Artist Eric Cox Feels Hecho en Phoenix
Kathleen Vanesian Artist Eric Cox
Best of Phoenix hits newsstands Sept. 26. In conjunction with this year's Vintage Phoenix theme, New Times is collaborating with R. Pela Contemporary Art to present "Hot Plate!" It's an exhibition of one-of-a-kind, Phoenix-inspired commemorative plates made by local artists. Leading up to the show's Oct. 4 opening, we're profiling each of the contributing artists and visiting their studios. Today: Eric Cox.
You'll need a weed wacker to get to the front door of painter Eric Cox's historic district home, every room of which doubles as a studio for the artist. Along with artwork, Cox's dining room sports a bed used mostly as a work table; the bedroom is a workshop/painting area neatly crammed with tools and spray paint cans, and, amid the visual overload, he's eked out a real seating area in the front room of his charming 1920s abode.

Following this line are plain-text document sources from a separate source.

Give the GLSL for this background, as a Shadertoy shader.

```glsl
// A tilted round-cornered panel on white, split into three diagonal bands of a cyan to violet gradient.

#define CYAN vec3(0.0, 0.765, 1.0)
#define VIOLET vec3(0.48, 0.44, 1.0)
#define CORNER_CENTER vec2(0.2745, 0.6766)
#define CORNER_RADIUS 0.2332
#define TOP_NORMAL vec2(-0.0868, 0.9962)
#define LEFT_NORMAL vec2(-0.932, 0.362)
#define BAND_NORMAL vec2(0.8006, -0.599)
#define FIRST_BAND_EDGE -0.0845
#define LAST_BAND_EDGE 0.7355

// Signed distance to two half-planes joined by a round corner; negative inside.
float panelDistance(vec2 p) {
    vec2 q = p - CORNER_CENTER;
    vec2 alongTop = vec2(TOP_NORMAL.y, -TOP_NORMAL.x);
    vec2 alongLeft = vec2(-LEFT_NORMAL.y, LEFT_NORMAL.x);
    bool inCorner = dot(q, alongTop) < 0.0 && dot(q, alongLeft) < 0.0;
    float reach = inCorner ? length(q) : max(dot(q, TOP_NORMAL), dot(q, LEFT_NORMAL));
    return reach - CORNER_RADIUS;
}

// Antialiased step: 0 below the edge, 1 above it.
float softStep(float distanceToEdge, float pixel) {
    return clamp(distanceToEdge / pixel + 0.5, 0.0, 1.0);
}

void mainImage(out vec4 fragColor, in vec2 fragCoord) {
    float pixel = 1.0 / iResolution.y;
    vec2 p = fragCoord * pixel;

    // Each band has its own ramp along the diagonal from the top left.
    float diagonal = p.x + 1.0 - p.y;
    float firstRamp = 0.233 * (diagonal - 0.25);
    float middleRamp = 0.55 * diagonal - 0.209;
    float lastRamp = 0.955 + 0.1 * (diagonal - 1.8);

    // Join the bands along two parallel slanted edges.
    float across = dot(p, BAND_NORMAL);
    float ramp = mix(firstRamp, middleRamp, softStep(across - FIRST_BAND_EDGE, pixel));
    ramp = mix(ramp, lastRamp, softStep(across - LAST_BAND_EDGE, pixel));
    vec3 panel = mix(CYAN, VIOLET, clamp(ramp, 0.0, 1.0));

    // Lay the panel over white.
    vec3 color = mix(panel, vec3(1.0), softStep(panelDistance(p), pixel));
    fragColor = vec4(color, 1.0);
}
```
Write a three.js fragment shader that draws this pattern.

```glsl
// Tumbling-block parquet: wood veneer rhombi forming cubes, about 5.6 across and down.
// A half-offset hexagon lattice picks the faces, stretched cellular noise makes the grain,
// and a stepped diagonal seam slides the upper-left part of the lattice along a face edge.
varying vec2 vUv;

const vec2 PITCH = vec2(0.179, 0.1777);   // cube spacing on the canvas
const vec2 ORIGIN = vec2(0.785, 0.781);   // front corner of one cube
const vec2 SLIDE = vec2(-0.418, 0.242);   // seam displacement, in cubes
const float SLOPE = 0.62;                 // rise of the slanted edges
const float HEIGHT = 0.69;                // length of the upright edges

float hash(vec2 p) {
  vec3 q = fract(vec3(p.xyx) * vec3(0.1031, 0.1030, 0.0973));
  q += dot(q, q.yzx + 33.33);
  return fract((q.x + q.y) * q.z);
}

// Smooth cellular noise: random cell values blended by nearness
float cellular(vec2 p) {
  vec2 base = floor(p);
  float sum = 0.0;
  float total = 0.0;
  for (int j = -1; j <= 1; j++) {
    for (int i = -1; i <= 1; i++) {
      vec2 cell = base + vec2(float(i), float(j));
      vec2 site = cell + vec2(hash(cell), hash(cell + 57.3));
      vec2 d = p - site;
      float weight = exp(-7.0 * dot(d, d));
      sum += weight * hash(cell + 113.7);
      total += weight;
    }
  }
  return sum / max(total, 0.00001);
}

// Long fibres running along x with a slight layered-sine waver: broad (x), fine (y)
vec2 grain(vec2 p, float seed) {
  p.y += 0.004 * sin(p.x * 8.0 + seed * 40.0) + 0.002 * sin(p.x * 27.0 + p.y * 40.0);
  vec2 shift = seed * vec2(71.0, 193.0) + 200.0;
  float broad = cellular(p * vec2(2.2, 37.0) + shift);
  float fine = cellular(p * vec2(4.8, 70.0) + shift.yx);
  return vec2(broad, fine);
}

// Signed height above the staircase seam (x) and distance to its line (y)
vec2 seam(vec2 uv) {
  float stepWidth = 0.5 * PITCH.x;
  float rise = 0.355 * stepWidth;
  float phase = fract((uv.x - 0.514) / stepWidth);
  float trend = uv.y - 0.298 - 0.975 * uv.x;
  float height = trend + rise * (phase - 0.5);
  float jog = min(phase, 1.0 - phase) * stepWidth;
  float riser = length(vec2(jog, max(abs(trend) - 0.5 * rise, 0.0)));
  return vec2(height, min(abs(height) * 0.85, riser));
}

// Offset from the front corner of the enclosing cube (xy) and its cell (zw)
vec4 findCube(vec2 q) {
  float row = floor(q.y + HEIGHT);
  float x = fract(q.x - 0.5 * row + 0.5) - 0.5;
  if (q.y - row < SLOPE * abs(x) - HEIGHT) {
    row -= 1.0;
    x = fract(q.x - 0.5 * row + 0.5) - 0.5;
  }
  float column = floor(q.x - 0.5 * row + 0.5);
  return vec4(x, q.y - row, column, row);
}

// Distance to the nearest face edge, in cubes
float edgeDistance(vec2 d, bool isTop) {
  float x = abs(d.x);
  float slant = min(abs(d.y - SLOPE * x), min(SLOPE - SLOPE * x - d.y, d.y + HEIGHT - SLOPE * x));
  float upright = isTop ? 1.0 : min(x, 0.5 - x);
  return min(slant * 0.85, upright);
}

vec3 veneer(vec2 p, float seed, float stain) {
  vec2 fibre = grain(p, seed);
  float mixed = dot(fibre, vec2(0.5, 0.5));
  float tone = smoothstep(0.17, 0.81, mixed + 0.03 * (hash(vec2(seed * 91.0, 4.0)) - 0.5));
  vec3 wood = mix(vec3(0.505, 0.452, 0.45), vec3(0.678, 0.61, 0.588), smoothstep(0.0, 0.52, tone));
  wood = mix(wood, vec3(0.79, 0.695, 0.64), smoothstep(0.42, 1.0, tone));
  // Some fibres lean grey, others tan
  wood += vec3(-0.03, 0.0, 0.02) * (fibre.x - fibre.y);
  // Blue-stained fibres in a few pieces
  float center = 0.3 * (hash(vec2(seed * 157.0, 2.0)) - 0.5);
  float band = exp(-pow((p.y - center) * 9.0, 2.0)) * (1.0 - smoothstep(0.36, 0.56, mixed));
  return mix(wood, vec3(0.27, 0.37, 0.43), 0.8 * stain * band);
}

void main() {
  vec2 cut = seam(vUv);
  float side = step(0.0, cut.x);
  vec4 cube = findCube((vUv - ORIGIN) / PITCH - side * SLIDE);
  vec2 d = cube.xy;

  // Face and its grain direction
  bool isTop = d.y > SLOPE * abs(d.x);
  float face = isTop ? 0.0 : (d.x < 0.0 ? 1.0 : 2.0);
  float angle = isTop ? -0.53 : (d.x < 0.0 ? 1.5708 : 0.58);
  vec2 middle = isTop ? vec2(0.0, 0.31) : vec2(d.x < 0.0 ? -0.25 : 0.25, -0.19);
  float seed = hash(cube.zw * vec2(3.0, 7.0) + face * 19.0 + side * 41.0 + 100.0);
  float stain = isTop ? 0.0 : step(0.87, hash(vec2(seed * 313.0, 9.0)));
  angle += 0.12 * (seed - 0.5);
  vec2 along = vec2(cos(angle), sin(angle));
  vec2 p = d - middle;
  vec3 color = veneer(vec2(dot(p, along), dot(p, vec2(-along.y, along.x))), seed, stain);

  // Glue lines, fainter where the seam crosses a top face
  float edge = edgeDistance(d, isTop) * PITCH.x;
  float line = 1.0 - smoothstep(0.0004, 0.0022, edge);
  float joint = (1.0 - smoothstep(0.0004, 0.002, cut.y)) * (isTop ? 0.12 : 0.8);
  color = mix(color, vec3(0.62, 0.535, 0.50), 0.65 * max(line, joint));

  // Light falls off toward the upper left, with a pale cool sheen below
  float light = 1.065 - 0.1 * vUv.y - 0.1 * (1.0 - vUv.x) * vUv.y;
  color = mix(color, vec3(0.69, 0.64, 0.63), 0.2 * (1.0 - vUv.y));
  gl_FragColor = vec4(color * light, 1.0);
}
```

Kathleen Vanesian Eric Cox
Cox's work currently can be seen in "Silver Blue: New Work on Old Age by Eric Cox and Constance McBride" at R. Pela Contemporary Art through the month of September. The artist takes on the vagaries of physical and mental aging in the series of images on display, which features haunting portraits of elderly people painted on pages taken from highly graphic medical and nursing texts illustrating step-by-step invasive medical procedures to which the elderly and infirm are routinely subjected.
What's your earliest memory of Phoenix?
I remember going to a gallery in Trinity Cathedral on 3rd Avenue and Roosevelt. I came here to Phoenix to visit my sister around 2002. It was the reason I decided to move to Phoenix because someone from the New Times interviewed me at the show about this event I was at -- First Friday. I rode around on a bus and they dropped me off at galleries and I had wine and cheese. I thought, "Amazing," but then maybe it wasn't so amazing after I got here.